Regarding the structural changes of the thyroid, when symptoms become bothersome, surgery becomes an option. I usually operate on patients who do have some combination of problems swallowing, breathing, or voice. There are also some people who never do well with medical management and surgery allows their body to just be on medication, rather than on medication and varying doses of their own thyroid hormone. I often describe thyroiditis as having a roller coaster for a gland, or a tug of war battle that constantly cycles back and forth. The problems with surgery is that it leaves a small inch scar and does have some risks of low calcium levels (more on that some other time) or of potential injury to voice nerves. That being said, most all of the surgical patients do very well. They are thrilled that the pressure symptoms are gone and feel that it is easier to regulate their symptoms of fluctuating hypo and hyperthyroidism.
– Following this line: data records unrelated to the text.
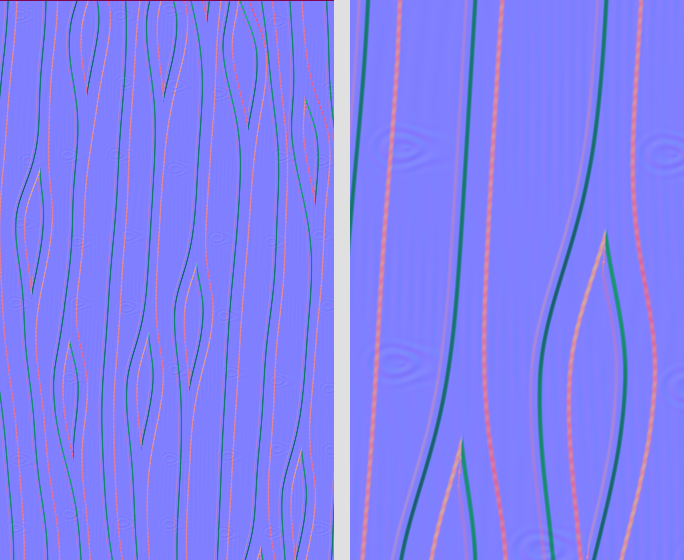
Left, the full canvas; right, a detail of the centre.
Give the GLSL for this texture map, as a WebGL 2 fragment shader.

```glsl
#version 300 es
precision highp float;
// Normal map of stylised bark: long wavy raised strands that split around knots.

uniform vec2 u_resolution;
out vec4 fragColor;

float hash(vec2 p) {
  return fract(sin(dot(p, vec2(127.1, 311.7))) * 43758.5453);
}

// Sideways position of a strand at height y
float strandCentre(float i, float y) {
  float sway = 0.022 * sin(4.3 * y + 0.42 * i + 2.2) + 0.004 * sin(9.0 * y + 1.1 * i);
  float wobble = 0.0022 * hash(vec2(i, 4.0)) * sin(27.0 * y + 17.0 * hash(vec2(i, 3.0)));
  return 0.0665 * i + 0.014 + sway + wobble + 0.012 * (hash(vec2(i, 8.0)) - 0.5);
}

// Half gap that opens where a strand splits around a knot
float knotGap(float i, float y) {
  float k = y / 0.64 + 0.5 * mod(i, 2.0) + 0.35 * hash(vec2(i, 5.0));
  float pick = hash(vec2(i, floor(k)));
  float offset = (fract(k) - 0.5) * 0.64 / 0.105;
  offset *= offset < 0.0 ? 0.85 : 1.2;
  return step(0.4, pick) * mix(0.015, 0.031, pick) * exp(-offset * offset);
}

// Raised strands: shallow lip, steep left side, softer right side
float strands(vec2 p) {
  float top = 0.0, dip = 0.0;
  for (int n = -1; n <= 9; n++) {
    float i = float(n);
    float u = p.x - strandCentre(i, p.y);
    float s = u - knotGap(i, p.y) * (u < 0.0 ? -1.0 : 1.0);
    float halfWidth = 0.0093 + 0.0015 * sin(5.0 * p.y + 2.0 * i);
    float rise = smoothstep(-0.0013, 0.0013, s + halfWidth);
    float notch = 0.00013 * sin(900.0 * p.y + i);
    float fall = smoothstep(-0.0015, 0.0015, s - halfWidth + notch);
    float lip = smoothstep(-0.0066, -0.0042, s + halfWidth);
    top = max(top, rise * (1.0 - fall));
    dip = max(dip, lip * (1.0 - rise));
  }
  return 0.0024 * top - 0.0006 * dip * (1.0 - top);
}

// Faint fibres and patches of nested arcs
float grain(vec2 p) {
  float bend = 5.0 * sin(6.0 * p.y + 9.0 * p.x) + 2.0 * sin(17.0 * p.y - 21.0 * p.x);
  float patchy = 0.5 + 0.5 * sin(31.0 * p.x + 4.0 * sin(13.0 * p.y));
  float fibres = sin(850.0 * p.x + bend) * patchy;
  fibres += 0.6 * sin(530.0 * p.x - 1.7 * bend + 40.0 * p.y) * (1.0 - patchy);
  vec2 cellSize = vec2(0.09, 0.13);
  vec2 id = floor(p / cellSize);
  vec2 jitter = 0.3 * vec2(hash(id), hash(id + 19.0)) - 0.15;
  vec2 q = (fract(p / cellSize) - 0.5 - jitter) * cellSize;
  float r = length(q * vec2(0.8, 1.5));
  float arcs = sin(620.0 * r + 2.0 * sin(150.0 * q.x)) * smoothstep(0.029, 0.01, r);
  return 0.00005 * fibres + 0.0001 * arcs * step(0.3, hash(id + 7.0));
}

float height(vec2 p) {
  return strands(p) + grain(p);
}

void main() {
  vec2 p = gl_FragCoord.xy / u_resolution.y;

  // Slope of the surface by central differences
  vec2 e = vec2(0.0007, 0.0);
  vec2 slope = vec2(height(p + e.xy) - height(p - e.xy),
                    height(p + e.yx) - height(p - e.yx)) / (2.0 * e.x);

  // Tilt, with green pointing down and blue dropping on steep sides
  vec2 tilt = vec2(-slope.x, slope.y) / sqrt(1.0 + dot(slope, slope));
  float facing = 1.0 - 1.1 * max(length(tilt) - 0.05, 0.0) - 0.4 * max(-tilt.x - 0.1, 0.0);
  vec3 colour = 0.5 + 0.5 * vec3(tilt, facing);

  // Dark red seam along the top border
  colour = mix(colour, vec3(0.5, 0.02, 0.3), smoothstep(0.9975, 0.9985, p.y));
  fragColor = vec4(clamp(colour, 0.0, 1.0), 1.0);
}
```
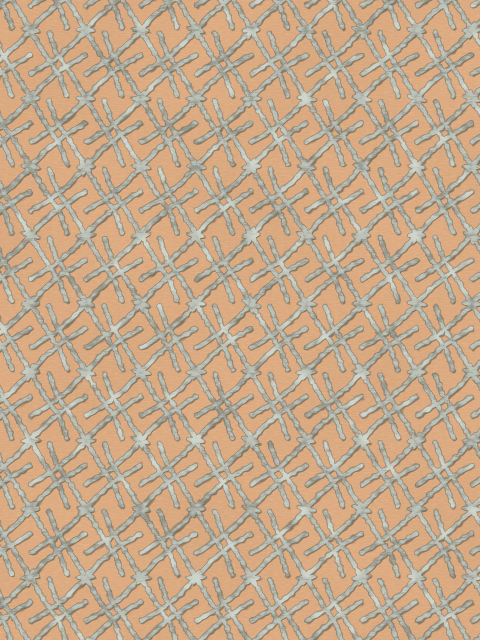
This pattern is drawn by a Shadertoy shader. Its source:

```glsl
// Woven lattice of hash-shaped twigs joined by small stars on a warm ground.
// Each cell holds two bent twigs and their half-turn copies, as distances to
// segments; layered sines roughen the edges and cellular noise wears the dye.
#define COLUMNS 8.70
#define CELL vec2(1.0, 1.24)
#define ORIGIN vec2(0.553, 1.136)
#define TWIG_RADIUS 0.042
#define STAR_RADIUS 0.135
#define ROUGHNESS 0.007
#define SHADE_SHIFT vec2(0.013, -0.017)
#define GROUND vec3(0.865, 0.672, 0.510)
#define SILVER vec3(0.745, 0.765, 0.725)
#define PEWTER vec3(0.590, 0.595, 0.555)
#define SHADE vec3(0.450, 0.400, 0.320)

vec2 hash2(vec2 p) {
    p = vec2(dot(p, vec2(127.1, 311.7)), dot(p, vec2(269.5, 183.3)));
    return fract(sin(p) * 43758.5);
}

// Distance to the nearest scattered point
float cellular(vec2 p) {
    vec2 id = floor(p), f = fract(p);
    float nearest = 2.0;
    for (int y = -1; y <= 1; y++)
    for (int x = -1; x <= 1; x++) {
        vec2 o = vec2(x, y);
        nearest = min(nearest, length(o + hash2(id + o) - f));
    }
    return nearest;
}

float segment(vec2 p, vec2 a, vec2 b) {
    vec2 v = b - a, w = p - a;
    return length(w - v * clamp(dot(w, v) / dot(v, v), 0.0, 1.0));
}

// One steep and one shallow twig, each running from a star to a free end
float twigPair(vec2 q) {
    float steep = min(segment(q, vec2(0.34, 1.19), vec2(0.47, 0.83)),
                  min(segment(q, vec2(0.47, 0.83), vec2(0.73, 0.45)),
                      segment(q, vec2(0.73, 0.45), vec2(1.00, 0.00))));
    float shallow = min(segment(q, vec2(0.00, 0.00), vec2(0.25, 0.27)),
                    min(segment(q, vec2(0.25, 0.27), vec2(0.56, 0.53)),
                        segment(q, vec2(0.56, 0.53), vec2(0.99, 0.79))));
    return min(steep, shallow);
}

// Blunt six-pointed star, slightly turned from one repeat to the next
float star(vec2 p) {
    vec2 id = floor(p / CELL + 0.5);
    vec2 q = p - id * CELL;
    float turn = 0.5 * (hash2(id).x - 0.5);
    float points = cos(6.0 * (atan(q.y, q.x) + turn) + 0.6);
    return 0.8 * (length(q) - STAR_RADIUS - 0.036 * points);
}

// Twigs of this cell and its four side neighbours, joined with the stars
float lattice(vec2 p) {
    vec2 q = mod(p, CELL);
    float d = 2.0;
    for (int y = -1; y <= 1; y++)
    for (int x = -1; x <= 1; x++) {
        if (abs(x) + abs(y) > 1) continue;
        vec2 c = q - vec2(x, y) * CELL;
        d = min(d, min(twigPair(c), twigPair(CELL - c)));
    }
    return min(d - TWIG_RADIUS, star(p));
}

// Uneven hand-drawn edge
float roughEdge(vec2 p) {
    float wave = sin(p.x * 31.0 + 2.0 * sin(p.y * 17.0))
               + sin(p.y * 37.0 + 2.0 * sin(p.x * 13.0))
               + 0.6 * sin(dot(p, vec2(53.0, -61.0)));
    return ROUGHNESS * wave;
}

void mainImage(out vec4 fragColor, in vec2 fragCoord) {
    float pixel = COLUMNS / iResolution.x;
    vec2 p = fragCoord * pixel - ORIGIN;
    float rough = roughEdge(p);

    // Ground with fine horizontal threads and faint broad fading
    float thread = cellular(p * vec2(9.0, 42.0)) - 0.5;
    float fade = sin(p.x * 1.3 + sin(p.y * 0.9)) * sin(p.y * 1.1 + 0.7);
    vec3 color = GROUND * (1.0 + 0.055 * thread + 0.012 * fade);

    // Dark rim, heavier on the lower right
    float body = lattice(p) + rough;
    float shadow = lattice(p - SHADE_SHIFT) + rough;
    float rim = min(shadow, body - 0.005);
    color = mix(color, SHADE, 0.92 * (1.0 - smoothstep(-pixel, pixel, rim)));

    // Worn silver dye: broad patches, small blotches and thread grain
    float patches = cellular(p * 1.7 + 4.0);
    float blotches = cellular(p * vec2(7.0, 10.0));
    float wear = 0.55 * patches + 0.75 * blotches + 0.35 * thread - 0.18;
    vec3 dye = mix(SILVER, PEWTER, smoothstep(0.15, 0.85, wear));
    dye *= 1.0 - 0.14 * smoothstep(-0.022, 0.0, body);
    dye += 0.07 * (1.0 - smoothstep(0.08, 0.32, patches));
    color = mix(color, dye, 1.0 - smoothstep(-pixel, pixel, body));

    fragColor = vec4(clamp(color, 0.0, 1.0), 1.0);
}
```
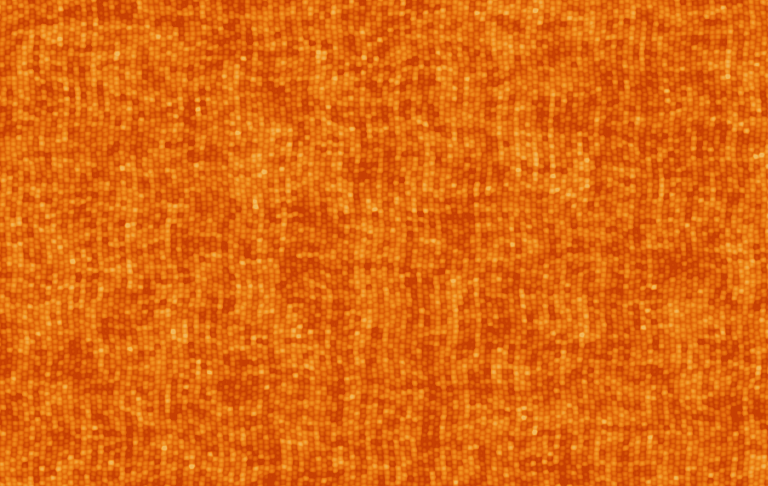
Reproduce this texture procedurally as a Shadertoy shader.

```glsl
float hash(vec2 p) {
    vec3 q = fract(vec3(p.xyx) * 0.1031);
    q += dot(q, q.yzx + 33.33);
    return fract((q.x + q.y) * q.z);
}

// Tone that drifts along one yarn
float yarnTone(float yarn, float along) {
    float knot = floor(along);
    return mix(hash(vec2(yarn, knot)), hash(vec2(yarn, knot + 1.0)),
               smoothstep(0.0, 1.0, along - knot)) - 0.5;
}

// Broad uneven patches from layered sines
float patches(vec2 p) {
    float sum = 0.0;
    for (float i = 1.0; i < 5.0; i++) {
        p = mat2(0.8, -0.6, 0.6, 0.8) * p * 1.4 + i;
        sum += sin(p.x + 1.3 * sin(p.y)) * sin(p.y * 0.9 + i);
    }
    return sum * 0.25;
}

// Tone of a whole stitch: warp, weft, own shade and pale flecks
float stitchTone(vec2 cell, float patchTone) {
    float warp = yarnTone(cell.x, cell.y / 9.0 + 7.0 * hash(vec2(cell.x, 3.0)));
    float weft = yarnTone(cell.y + 400.0, cell.x / 7.0 + 5.0 * hash(vec2(cell.y, 8.0)));
    float shade = hash(cell + 71.0) - 0.5;
    float fleck = smoothstep(0.93, 0.98, hash(cell + 190.0) + 0.06 * patchTone);
    return 0.17 * warp + 0.15 * weft + 0.23 * shade + 0.15 * fleck;
}

vec3 dye(float tone) {
    vec3 c = mix(vec3(0.78, 0.25, 0.01), vec3(0.88, 0.40, 0.04), clamp((tone - 0.25) / 0.15, 0.0, 1.0));
    c = mix(c, vec3(0.94, 0.56, 0.12), clamp((tone - 0.40) / 0.16, 0.0, 1.0));
    return mix(c, vec3(0.95, 0.72, 0.36), clamp((tone - 0.56) / 0.16, 0.0, 1.0));
}

void mainImage(out vec4 fragColor, in vec2 fragCoord) {
    vec2 p = fragCoord / iResolution.y;
    float patchTone = patches(p * 7.0);

    // Slightly wavering grid of stitches
    vec2 grid = p * vec2(85.0, 96.0);
    grid += 0.2 * vec2(sin(p.y * 37.0 + p.x * 5.0), sin(p.x * 31.0 - p.y * 4.0));
    vec2 home = floor(grid);

    // Blend the neighbouring stitches and keep the highest relief
    float toneSum = 0.0, weightSum = 0.0, relief = 0.0;
    for (int y = -1; y <= 1; y++) {
        for (int x = -1; x <= 1; x++) {
            vec2 cell = home + vec2(x, y);
            vec2 jitter = vec2(hash(cell), hash(cell + 37.0)) - 0.5;
            vec2 centre = cell + 0.5 + jitter * vec2(0.25, 0.4);
            centre.y += 0.3 * (mod(cell.x, 2.0) - 0.5);
            vec2 d = (grid - centre) * vec2(1.1, 0.9);
            float bump = exp(-3.5 * dot(d, d));
            float weight = bump * bump;
            toneSum += weight * stitchTone(cell, patchTone);
            weightSum += weight;
            relief = max(relief, bump);
        }
    }

    float tone = 0.285 + 0.2 * relief + toneSum / weightSum + 0.04 * patchTone;
    fragColor = vec4(dye(tone), 1.0);
}
```
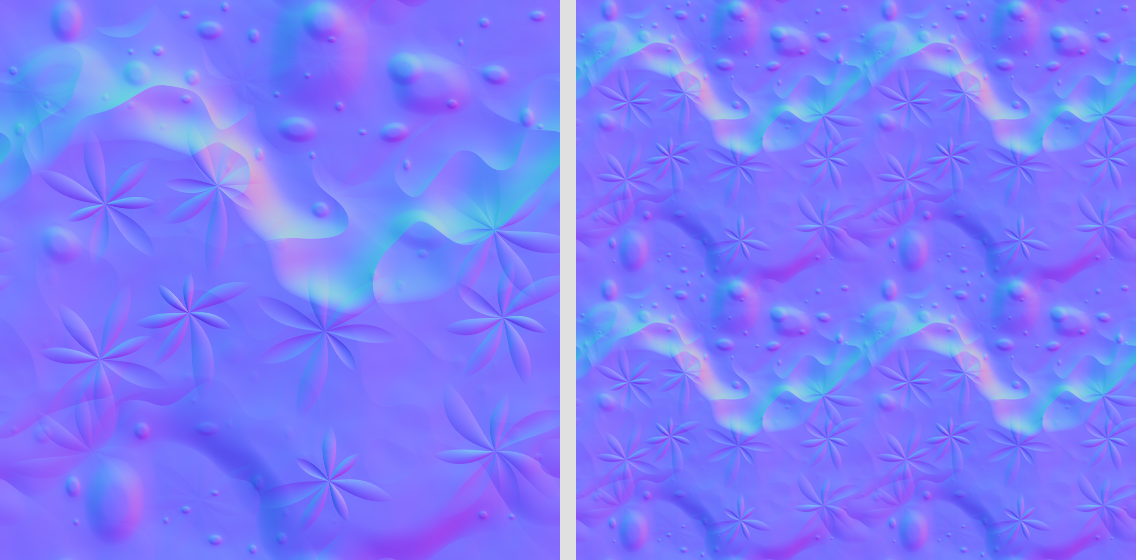
Left, the tile; right, the same tile 2 across and 2 down.
Reproduce this texture map procedurally as a WebGL 1 fragment shader.

```glsl
precision highp float;
uniform vec2 u_resolution;

const float TAU = 6.2831853;
const vec2 TILT = vec2(-0.04, -0.04);   // overall lean of the surface
const float SAMPLE_STEP = 0.0016;       // spacing of the slope samples
const float WALL_WIDTH = 0.23;          // steep side of the terrace
const float TERRACE_HEIGHT = 0.036;
const float MASS_HEIGHT = 0.022;
const float SWELL_HEIGHT = 0.011;
const float CREASE_HEIGHT = 0.008;
const float PETAL_HEIGHT = 0.011;
const float PETALS = 7.0;
const float ROSETTE_CELLS = 4.0;
const float BOULDER_CELLS = 3.0;
const float STONE_CELLS = 6.0;
const float PEBBLE_CELLS = 19.0;

vec2 hash2(vec2 p) {
  vec3 q = fract(p.xyx * vec3(0.1031, 0.1030, 0.0973));
  q += dot(q, q.yzx + 33.33);
  return fract((q.xx + q.yz) * q.zy);
}

float corner(vec2 cell, vec2 offset, float period) {
  float angle = TAU * hash2(mod(cell, period) + period * 3.0).x;
  return dot(vec2(cos(angle), sin(angle)), offset);
}

// Gradient noise that wraps over the unit square
float noise(vec2 p, float period) {
  p *= period;
  vec2 i = floor(p), f = p - i;
  vec2 w = f * f * f * (f * (f * 6.0 - 15.0) + 10.0);
  vec2 e = vec2(1.0, 0.0);
  float low = mix(corner(i, f, period), corner(i + e, f - e, period), w.x);
  float high = mix(corner(i + e.yx, f - e.yx, period), corner(i + 1.0, f - 1.0, period), w.x);
  return mix(low, high, w.y);
}

// Rounded domes with a soft skirt, one per occupied cell
float domes(vec2 p, float cells, float density) {
  vec2 s = p * cells, base = floor(s);
  float sum = 0.0;
  for (int j = -1; j <= 1; j++) {
    for (int i = -1; i <= 1; i++) {
      vec2 id = base + vec2(float(i), float(j));
      vec2 key = mod(id, cells) + cells * 7.0;
      vec2 place = hash2(key), kind = hash2(key + 41.0);
      float stretch = mix(0.8, 1.25, place.x);
      vec2 d = (s - id - 0.2 - 0.6 * place) * vec2(stretch, 1.0 / stretch);
      float radius = mix(0.1, 0.31, kind.x * kind.x);
      float r = length(d) / radius;
      float dome = 0.1 * smoothstep(1.0, 0.35, r) + 0.16 * exp(-1.2 * r * r);
      sum += step(kind.y, density) * radius * dome;
    }
  }
  return sum / cells;
}

// Curved petals around scattered centres, some raised and some hollow
float rosettes(vec2 p) {
  vec2 s = p * ROSETTE_CELLS, base = floor(s);
  float sum = 0.0;
  for (int j = -1; j <= 1; j++) {
    for (int i = -1; i <= 1; i++) {
      vec2 id = base + vec2(float(i), float(j));
      vec2 place = hash2(mod(id, ROSETTE_CELLS) + 17.0);
      vec2 d = s - id - 0.2 - 0.6 * place;
      float r = length(d);
      float turn = atan(d.y, d.x + 1e-6) / TAU + place.x + 0.2 * (place.y - 0.5) * r;
      float sector = fract(turn) * PETALS;
      vec2 kind = hash2(vec2(floor(sector), floor(place.x * 97.0)));
      float across = fract(sector) - 0.5 + 0.24 * (kind.y - 0.5);
      float along = r / mix(0.3, 0.68, kind.x);
      float halfWidth = 0.36 * max(1.0 - along * along, 0.0);
      float body = max(halfWidth * halfWidth - across * across, 0.0) / 0.13;
      sum += body * along * (kind.y > 0.3 ? 1.0 : -0.8);
    }
  }
  return sum;
}

float height(vec2 p) {
  vec2 warp = vec2(noise(p, 5.0), noise(p + 0.37, 5.0));
  vec2 q = p + 0.03 * warp + 0.006 * noise(p, 13.0);
  float crease = abs(noise(q, 7.0));

  // Winding terrace: steep upper wall, long fall towards the bottom
  float a = TAU * (p.x - 0.2);
  float edge = 0.62 + 0.13 * (cos(a) + 0.25 * sin(2.0 * a));
  edge += 0.1 * noise(p, 3.0) - 0.09 * crease;
  float t = fract(p.y - edge);
  float terrace = max(1.0 - smoothstep(0.0, WALL_WIDTH, t), (t - WALL_WIDTH) / (1.0 - WALL_WIDTH));
  float mass = smoothstep(0.46, 0.62, t) + 1.0 - smoothstep(0.0, 0.17, t);

  float h = TERRACE_HEIGHT * terrace + MASS_HEIGHT * mass;
  h += SWELL_HEIGHT * (noise(p, 4.0) + 0.35 * noise(q, 9.0) + 0.06 * noise(q, 23.0));
  h -= CREASE_HEIGHT * crease * (0.3 + 0.7 * mass);
  h += PETAL_HEIGHT * rosettes(p + 0.012 * warp) * (0.1 + 0.9 * mass);

  // Loose stones, mostly on the open ground
  float open = 1.0 - 0.85 * mass;
  h += 0.8 * domes(q, BOULDER_CELLS, 0.6);
  h += open * domes(p + 0.012 * warp, STONE_CELLS, 0.75);
  h += open * domes(p, PEBBLE_CELLS, 0.22);
  return h;
}

void main() {
  vec2 uv = gl_FragCoord.xy / u_resolution;
  vec2 e = vec2(0.5 * SAMPLE_STEP, 0.0);
  vec2 slope = vec2(height(uv + e) - height(uv - e),
                    height(uv + e.yx) - height(uv - e.yx)) / SAMPLE_STEP;
  vec3 normal = normalize(vec3(TILT - slope, 1.0));
  gl_FragColor = vec4(0.5 + 0.5 * normal, 1.0);
}
```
It is important to make sure that your doctor will listen to you and be flexible in tailoring your treatment to how you are feeling. There are “religions” associated with the proper way to treat thyroid problems– so try to keep an open mind. You will have this issue for life and only you know how you are feeling. It will not magically get better or go away on its own. Making changes in thyroid world is like watching paint dry really slowly. It didn’t get a problem overnight and solutions do not happen overnight either. It is a process that happens gradually. I am here to help.


With regards,

Carolyn Garner MD